What is Child Care Licensing? 

Licensing is a process administered by state and territory governments that sets a baseline of requirements below which it is illegal for child care facilities to operate. States and territories have regulations with which facilities must comply and policies to support the enforcement of those regulations.

What is the Purpose of Child Care Licensing?

Within the early care and education system, licensing provides the baseline of protection for children and covers the broadest content, the largest number of children from birth to school age, and the largest population of providers. Licensing helps prevent various forms of harm to children—risks from the spread of disease; fire and other building safety hazards; injury; and developmental impairment from the lack of healthy relationships with adults, adequate supervision, or developmentally appropriate activities.

Visit the National Resources page for resources about child care licensing requirements and other early childhood program standards.

What is the National Database of Child Care Licensing Regulations? 

The National Database of Child Care Licensing Regulations is a repository of state and territory licensing regulation documents and data about child care licensing policies, practices, and requirements. There are three features of this tool:

  • State Profiles that contain licensing agency contact information, links to licensing regulations for all types of licensed child care facilities, and links to other state and territory early childhood program standards (such as, quality rating and improvement system standards, prekindergarten program standards, and requirements for providers receiving payment from the Child Care and Development Fund subsidy program). 

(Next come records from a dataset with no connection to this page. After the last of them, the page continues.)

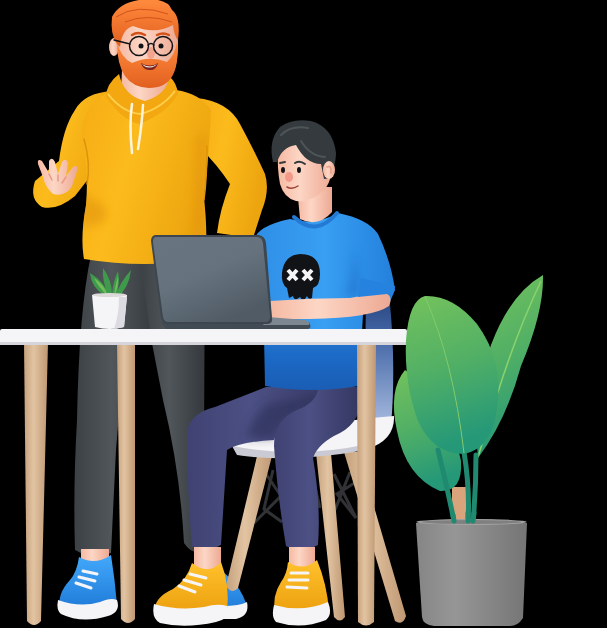
<!DOCTYPE html>
<html lang="en">
<head>
<meta charset="utf-8">
<title>Two colleagues at a desk</title>
<style>
:root{--backdrop:#000;--skin-shade:#e89a83;--ginger-dark:#d4521a;--ink:#121316;--white:#f5f4f6;--hair:#343a3d}
html,body{margin:0;height:100%;overflow:hidden;background:var(--backdrop)}
svg{display:block;width:607px;height:628px}
.skin{fill:url(#skin-tone)}
.skin-line{fill:none;stroke:var(--skin-shade);stroke-width:1.5;stroke-linecap:round}
.ginger{fill:url(#ginger-tone)}
.ink{fill:var(--ink)}
.ink-line{fill:none;stroke:var(--ink);stroke-width:1.5;stroke-linecap:round}
.lace{fill:none;stroke:var(--white);stroke-width:3;stroke-linecap:round}
.hoodie{fill:url(#hoodie-tone)}
.trousers{fill:url(#trousers-tone)}
.jeans{fill:url(#jeans-tone)}
.leaf{fill:url(#leaf-tone)}
.stem{fill:none;stroke:#1f8a70;stroke-width:5;stroke-linecap:round}
.soft{filter:url(#soft)}
.wood{fill:url(#wood-tone)}
.white{fill:var(--white)}
</style>
</head>
<body>
<svg viewBox="0 0 607 628" role="img" aria-label="A bearded man in a yellow hoodie stands beside a man in a blue T-shirt working on a laptop">
<defs>
<filter id="soft" x="-60%" y="-60%" width="220%" height="220%"><feGaussianBlur stdDeviation="5"/></filter>
<linearGradient id="skin-tone"><stop stop-color="#f5b9a2"/><stop offset=".4" stop-color="#fdd6c5"/><stop offset="1" stop-color="#eda993"/></linearGradient>
<linearGradient id="ginger-tone" x2="0" y2="1"><stop stop-color="#ff8a3d"/><stop offset="1" stop-color="#e2601f"/></linearGradient>
<linearGradient id="hoodie-tone" x2="1" y2=".4"><stop stop-color="#f6ac14"/><stop offset=".45" stop-color="#fcbb1c"/><stop offset="1" stop-color="#eda50f"/></linearGradient>
<linearGradient id="trousers-tone"><stop stop-color="#3c4145"/><stop offset=".45" stop-color="#50565a"/><stop offset="1" stop-color="#34383c"/></linearGradient>
<linearGradient id="tee-tone"><stop stop-color="#2f8ee6"/><stop offset=".5" stop-color="#389ff2"/><stop offset="1" stop-color="#2380dc"/></linearGradient>
<linearGradient id="tee-low-tone" x2="0" y2="1"><stop stop-color="#2377d2"/><stop offset=".4" stop-color="#1c69c6"/><stop offset="1" stop-color="#1a5db4"/></linearGradient>
<linearGradient id="jeans-tone"><stop stop-color="#3f4272"/><stop offset=".4" stop-color="#4c5084"/><stop offset="1" stop-color="#33365f"/></linearGradient>
<linearGradient id="lid-tone" x2=".6" y2="1"><stop stop-color="#687580"/><stop offset=".5" stop-color="#66737e"/><stop offset="1" stop-color="#505b65"/></linearGradient>
<linearGradient id="wood-tone"><stop stop-color="#c6a17d"/><stop offset=".4" stop-color="#e2c4a2"/><stop offset="1" stop-color="#bf9772"/></linearGradient>
<linearGradient id="pot-tone"><stop stop-color="#858585"/><stop offset=".35" stop-color="#969696"/><stop offset="1" stop-color="#757575"/></linearGradient>
<linearGradient id="leaf-tone" x2=".2" y2="1"><stop stop-color="#74c25c"/><stop offset=".5" stop-color="#52b065"/><stop offset="1" stop-color="#259878"/></linearGradient>
<linearGradient id="yellow-shoe" x2="0" y2="1"><stop stop-color="#ffc22c"/><stop offset="1" stop-color="#eb9d0c"/></linearGradient>
<linearGradient id="blue-shoe" x2="0" y2="1"><stop stop-color="#43a9fb"/><stop offset="1" stop-color="#1d78d6"/></linearGradient>
<linearGradient id="chair-back-tone" x2="0" y2="1"><stop stop-color="#27457f"/><stop offset=".3" stop-color="#4668a8"/><stop offset="1" stop-color="#b4c6e6"/></linearGradient>
<clipPath id="hoodie-body"><path d="M111 90Q142 101 176 90Q199 93 211 110Q209 155 204 198Q208 235 205 259Q145 269 84 259Q80 238 86 205Q89 172 82 140Q78 109 111 90Z"/></clipPath>
</defs>
<rect width="607" height="628" fill="var(--backdrop)"/>

<g id="standing-man">
<g id="trousers">
<path class="trousers" d="M91 255H158L151 338L125 342L116 450L111 553Q92 560 75 550Q73 490 77 420Q79 310 91 255Z"/>
<path class="trousers" d="M140 255H205L204 440Q207 500 197 552Q190 552 184 543Q180 470 163 400L151 338Z"/>
</g>
<g id="blue-shoes">
<path class="skin" d="M81 549H109V566H81Z"/>
<path fill="url(#blue-shoe)" d="M79 557Q95 566 111 555Q115 580 117 605Q95 617 60 608Q57 594 70 580Q77 572 79 557Z"/>
<path class="white" d="M58 600Q80 608 100 602Q111 597 117 600Q121 612 108 616Q82 624 61 614Q56 610 58 600Z"/>
<path class="lace" d="M83 571L97 574M79 577L95 581M76 583L91 588"/>
<path fill="url(#blue-shoe)" d="M205 562Q236 575 246 603L246 613H210Z"/>
<path class="white" d="M222 606Q240 606 247 602Q250 616 236 619H218Z"/>
</g>
<g id="hoodie">
<path class="hoodie" d="M196 98Q228 101 240 124Q256 154 265 174Q270 190 262 210L253 238L217 233Q220 209 230 184Q216 163 200 148Z"/>
<path class="hoodie" d="M112 91Q84 93 75 110Q63 128 59 161L35 181Q29 199 42 207Q57 211 75 196L89 178Z"/>
<path class="hoodie" d="M111 90Q142 101 176 90Q199 93 211 110Q209 155 204 198Q208 235 205 259Q145 269 84 259Q80 238 86 205Q89 172 82 140Q78 109 111 90Z"/>
<g clip-path="url(#hoodie-body)">
<path class="soft" fill="#e0920c" opacity=".55" d="M80 195Q104 200 108 216Q98 228 80 226Z"/>
<path class="soft" fill="#de900a" opacity=".5" d="M204 130Q207 200 203 262H190Q198 190 196 140Z"/>
</g>
<path fill="none" stroke="#dc930c" stroke-width="1.5" stroke-linecap="round" d="M84 139Q91 164 87 184M207 146Q207 176 204 200"/>
<path class="skin" d="M122 70H168V92Q145 112 121 91Z"/>
<path fill="#f3a710" d="M119 74Q106 84 106 97Q122 120 139 124Q166 114 178 94Q177 83 169 76Q168 94 145 101Q124 96 119 74Z"/>
<path fill="none" stroke="#ffd04c" stroke-width="2" d="M108 94Q122 112 140 114Q161 109 175 91"/>
<path fill="none" stroke="#fff4dd" stroke-width="2.5" stroke-linecap="round" d="M132 104Q129 124 132 153M143 105Q142 124 138 149"/>
</g>
<g id="raised-hand">
<path class="skin" d="M53 194Q45 187 43 177L38 164Q37 158 42 161L49 173L49 161Q52 156 55 162L58 174L62 162Q66 157 68 163L66 176L73 167Q79 164 77 171L72 186Q66 197 53 194Z"/>
<path class="skin-line" d="M49 174L52 180M58 175V181M66 177L62 183"/>
</g>
<g id="bearded-head">
<ellipse class="skin" cx="114" cy="47" rx="5" ry="9"/>
<path class="skin" d="M118 24Q147 8 177 24Q181 66 169 80Q148 91 126 79Q116 60 118 24Z"/>
<path class="ginger" d="M117 42Q121 58 132 63Q149 55 167 62Q175 55 177 42Q181 88 149 88Q117 87 117 42Z"/>
<path class="ginger" d="M117 44Q110 34 112 17Q119 3 139 0H158Q169 2 172 10Q181 17 178 40Q174 36 173 25Q155 35 133 26Q122 29 120 47Z"/>
<path fill="none" stroke="var(--ginger-dark)" d="M116 17Q137 3 168 14M125 22Q147 13 172 22"/>
<path fill="none" stroke="var(--ginger-dark)" stroke-width="2.5" stroke-linecap="round" d="M132 35Q138 31 145 35M157 35Q163 32 169 35"/>
<path fill="#7b241c" d="M141 63Q150 68 158 63Q156 71 149 70Q143 70 141 63Z"/>
<path class="white" d="M142 64Q150 69 157 64L155 66Q149 69 144 66Z"/>
<ellipse cx="151" cy="53" rx="4" ry="6" fill="#f3a58f"/>
<g class="ink"><circle cx="141" cy="46" r="2.5"/><circle cx="161" cy="46" r="2.5"/></g>
<g class="ink-line"><circle cx="139" cy="46" r="9.5"/><circle cx="163" cy="46" r="9.5"/><path d="M148 45Q151 42 154 45M130 44L114 40"/></g>
</g>
</g>

<g id="chair">
<path fill="url(#chair-back-tone)" d="M366 296L390 304Q396 370 391 425L364 438Z"/>
<path fill="none" stroke="#303236" stroke-width="3" d="M266 474L281 496L254 523M273 470L264 509L282 522M313 479L320 508M334 474L356 518L337 494L356 482M335 510L350 472"/>
<path class="wood" d="M258 452H273L238 588Q232 595 226 586Z"/>
<path class="wood" d="M316 453H331L345 617Q340 624 334 617Z"/>
<path class="wood" d="M344 452H358L406 616Q403 626 395 621Z"/>
<path class="white" d="M232 445Q300 424 394 416Q395 440 367 449Q300 461 240 455Z"/>
<path fill="#c9cad3" d="M232 446Q300 459 368 444L360 451Q292 463 237 455Z"/>
</g>

<g id="seated-man">
<g id="jeans">
<path class="jeans" d="M266 387H345L310 414Q279 420 274 440Q239 442 227 450L221 545Q207 553 192 546Q187 490 187 432Q190 413 215 407Z"/>
<path class="soft" fill="#2b2d56" opacity=".6" d="M268 404L330 393L304 410Q279 418 274 438H246Q252 416 268 404Z"/>
<path class="jeans" d="M318 387H362Q364 420 340 433Q318 443 313 458Q321 505 318 545Q302 554 286 546Q278 500 274 446Q274 420 297 410Q318 402 318 387Z"/>
</g>
<g id="yellow-shoes">
<path class="skin" d="M194 547H221V572H194Z"/>
<path class="skin" d="M289 547H315V570H289Z"/>
<path fill="url(#yellow-shoe)" d="M192 563Q209 576 221 562Q230 585 227 612Q195 622 155 612Q153 598 173 589Q187 580 192 563Z"/>
<path class="white" d="M154 604Q178 611 204 607Q218 603 227 606Q232 619 216 622Q185 629 160 623Q151 618 154 604Z"/>
<path class="lace" d="M190 574L206 578M184 580L201 585M179 586L195 592"/>
<path fill="url(#yellow-shoe)" d="M288 562Q303 572 317 560Q327 584 329 611Q302 622 275 612Q272 596 281 582Q287 574 288 562Z"/>
<path class="white" d="M274 605Q302 613 328 602Q333 614 326 620Q301 630 276 622Q271 617 274 605Z"/>
<path class="lace" d="M291 573H308M289 580H308M287 587L307 588"/>
</g>
<g id="tee">
<path fill="url(#tee-low-tone)" d="M264 335H359V386Q311 394 265 386Z"/>
<path fill="url(#tee-tone)" d="M290 219Q315 226 338 213Q368 219 378 234Q391 261 395 290L389 304L364 296L362 332H266L254 240Q257 226 290 219Z"/>
<path class="soft" fill="#1a68c4" opacity=".5" d="M354 248Q360 274 359 296H345Q354 270 354 248Z"/>
<path class="skin" d="M297 187H332V212Q318 228 300 219Z"/>
<path fill="none" stroke="#2379d3" stroke-width="4" stroke-linecap="round" d="M294 217Q316 238 337 213"/>
<g id="skull-print">
<path class="ink" d="M300 254Q320 254 320 274Q320 286 313 288L312 298Q309 301 307 296L305 299Q302 301 300 297L297 299Q294 300 293 296L289 298L287 288Q281 284 282 273Q284 255 300 254Z"/>
<path stroke="var(--white)" stroke-width="4" d="M288 270L297 280M297 270L288 280M303 270L312 280M312 270L303 280"/>
</g>
<path class="skin" d="M270 301Q310 298 350 298L383 292Q394 295 389 306Q372 318 310 319H272Z"/>
<path fill="#2582df" d="M361 278L395 286Q394 297 387 294L358 297Z"/>
</g>
<g id="dark-haired-head">
<path class="skin" d="M278 150Q304 136 331 150Q335 178 324 190Q311 203 296 201Q284 198 280 184Q277 168 278 150Z"/>
<path fill="var(--hair)" d="M273 162Q268 140 280 127Q292 118 311 121Q333 127 336 153Q336 162 331 178L324 179L321 164Q306 164 296 145Q282 147 277 162Z"/>
<path fill="none" stroke="#4d5558" stroke-width="2" stroke-linecap="round" d="M281 135Q291 125 308 128M301 141Q310 156 325 157"/>
<ellipse class="skin" cx="329" cy="170" rx="6" ry="9"/>
<path class="skin-line" d="M327 167Q332 165 331 173"/>
<path fill="none" stroke="var(--hair)" stroke-width="2" stroke-linecap="round" d="M280 163L285 162M295 163Q300 160 305 164"/>
<g class="ink"><ellipse cx="283" cy="170" rx="2" ry="3"/><ellipse cx="299" cy="170" rx="2" ry="3"/></g>
<ellipse cx="289" cy="177" rx="4" ry="5" fill="#f2998a"/>
<path fill="none" stroke="#9b4237" stroke-width="1.5" stroke-linecap="round" d="M287 187Q292 190 298 186"/>
</g>
</g>

<g id="desk">
<path class="wood" d="M24 342H48L41 621Q34 629 27 621Z"/>
<path class="wood" d="M117 342H135V619Q128 627 121 619Z"/>
<path class="wood" d="M357 342H376L374 622Q366 629 358 622Z"/>
<rect class="white" y="329" width="407" height="16" rx="2"/>
<rect y="342" width="407" height="3" fill="#d6d5db"/>
</g>

<g id="laptop">
<path fill="#414b54" d="M161 322H309Q313 329 306 329H166Z"/>
<path fill="#7c8791" d="M268 317L305 320Q311 322 309 325H263Z"/>
<path fill="#3d464e" d="M155 235H259Q265 236 266 243L272 318Q273 324 267 324H167Q162 323 161 317L151 241Q151 236 155 235Z"/>
<path fill="url(#lid-tone)" d="M156 237H257Q262 237 263 243L270 317Q270 322 265 322H168Q164 322 163 317L153 242Q153 237 156 237Z"/>
</g>

<g id="desk-succulent">
<path fill="#3f9a4b" d="M105 296Q91 287 90 273Q105 282 108 295Q102 281 103 268Q112 280 112 295Q113 281 118 271Q121 285 115 296Q121 281 131 270Q129 288 117 298Z"/>
<path fill="#70bd58" d="M108 296Q98 287 94 278Q104 284 108 296ZM114 296Q115 286 118 276Q119 287 114 296Z"/>
<path class="white" d="M92 295H127L124 327Q110 331 95 327Z"/>
<path fill="#dcdbe2" d="M119 297H127L124 327L114 329Q119 315 119 297Z"/>
<ellipse cx="109.500" cy="295" rx="17" ry="2" fill="#ddd9d8"/>
</g>

<g id="floor-plant">
<path fill="#d9a47c" d="M452 487H466V522H452Z"/>
<path class="leaf" d="M543 275Q544 312 521 366Q506 421 478 458Q472 398 491 345Q510 294 543 275Z"/>
<path fill="none" stroke="#8bd26d" stroke-width="1.5" d="M541 281Q516 334 497 395L478 457"/>
<path class="leaf" d="M405 370Q388 390 397 431Q406 477 440 491Q463 492 461 461Q448 395 405 370Z"/>
<path class="stem" d="M438 450Q447 486 454 521M464 452Q470 489 468 522M476 455Q476 490 473 522"/>
<path class="leaf" d="M425 296Q453 295 477 324Q504 361 497 407Q493 448 464 454Q433 454 418 421Q404 383 406 340Q409 300 425 296Z"/>
<path fill="none" stroke="#82cc6c" d="M425 297Q453 360 464 453"/>
<path fill="url(#pot-tone)" d="M416 523Q471 515 527 523L523 618Q518 626 510 626H434Q423 625 422 617Z"/>
<ellipse cx="471.500" cy="522" rx="55" ry="3" fill="#a2a2a2"/>
<ellipse cx="471.500" cy="522" rx="50" ry="2" fill="#808080"/>
<path class="stem" d="M453 515L454 521M468 513V521M474 513L473 521"/>
</g>
</svg>
</body>
</html>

    If the information in the profile for your state or territory is not correct, please contact the National Center on Early Childhood Quality Assurance at [email protected]
  • Regulation Search that allows users to search licensing regulations by keyword and filter regulations by state, facility type, and date. Included are regulation documents that apply to child care centers, family child care homes, group child care homes, school-age programs, infant care programs, and other specialized programs. 

    Note: Additional requirements for child care facilities may be in state statutes; administrative codes; or other local, state, or Federal laws not included in this database. Such information can be requested through the agency contact information in the state profiles.
  • Data Set Search that allows users to generate tables of data about licensing policies, practices, and facility requirements collected in the 2017 and 2020 Child Care Licensing Studies (CCLS). The CCLS data are collected by reviewing and coding directly from child care licensing regulation documents posted on public websites and surveying state child care licensing agencies. 

There are two data sets to search:

  • Licensing Agency Policies. This data set includes the results of the 2017 NARA Child Care Licensing Programs and Policies Survey. Responses were from all 50 states and the District of Columbia. 

    Click here for an index of the categories and topics included in the Licensing Agency Policies data set. 
  • Facility Requirements. This data set includes data collected from a review of child care licensing regulations from all 50 states and the District of Columbia that were current as of December 31, 2020. Some data have been updated in 2023. Updated topics include a date, for example, Group Size Required for Centers (2023). 

    Click here for an index of the categories and topics included in the Facility Requirements data set. 

Licensing requirements are frequently updated in response to new legislation, data analysis, provider feedback, and in response to new research and industry trends. This database can support licensing and Child Care and Development Fund administrators in exploring how other states and territories have developed clear, measurable, and achievable regulations to better inform child care providers and safeguard children’s health, development, and well-being.

This database was developed by the National Center on Early Childhood Quality Assurance with funds from Grant #90TA0002-05-02 for the U.S. Department of Health and Human Services, Administration for Children and Families, Office of Child Care and Office of Head Start. This resource may be duplicated for noncommercial uses without permission.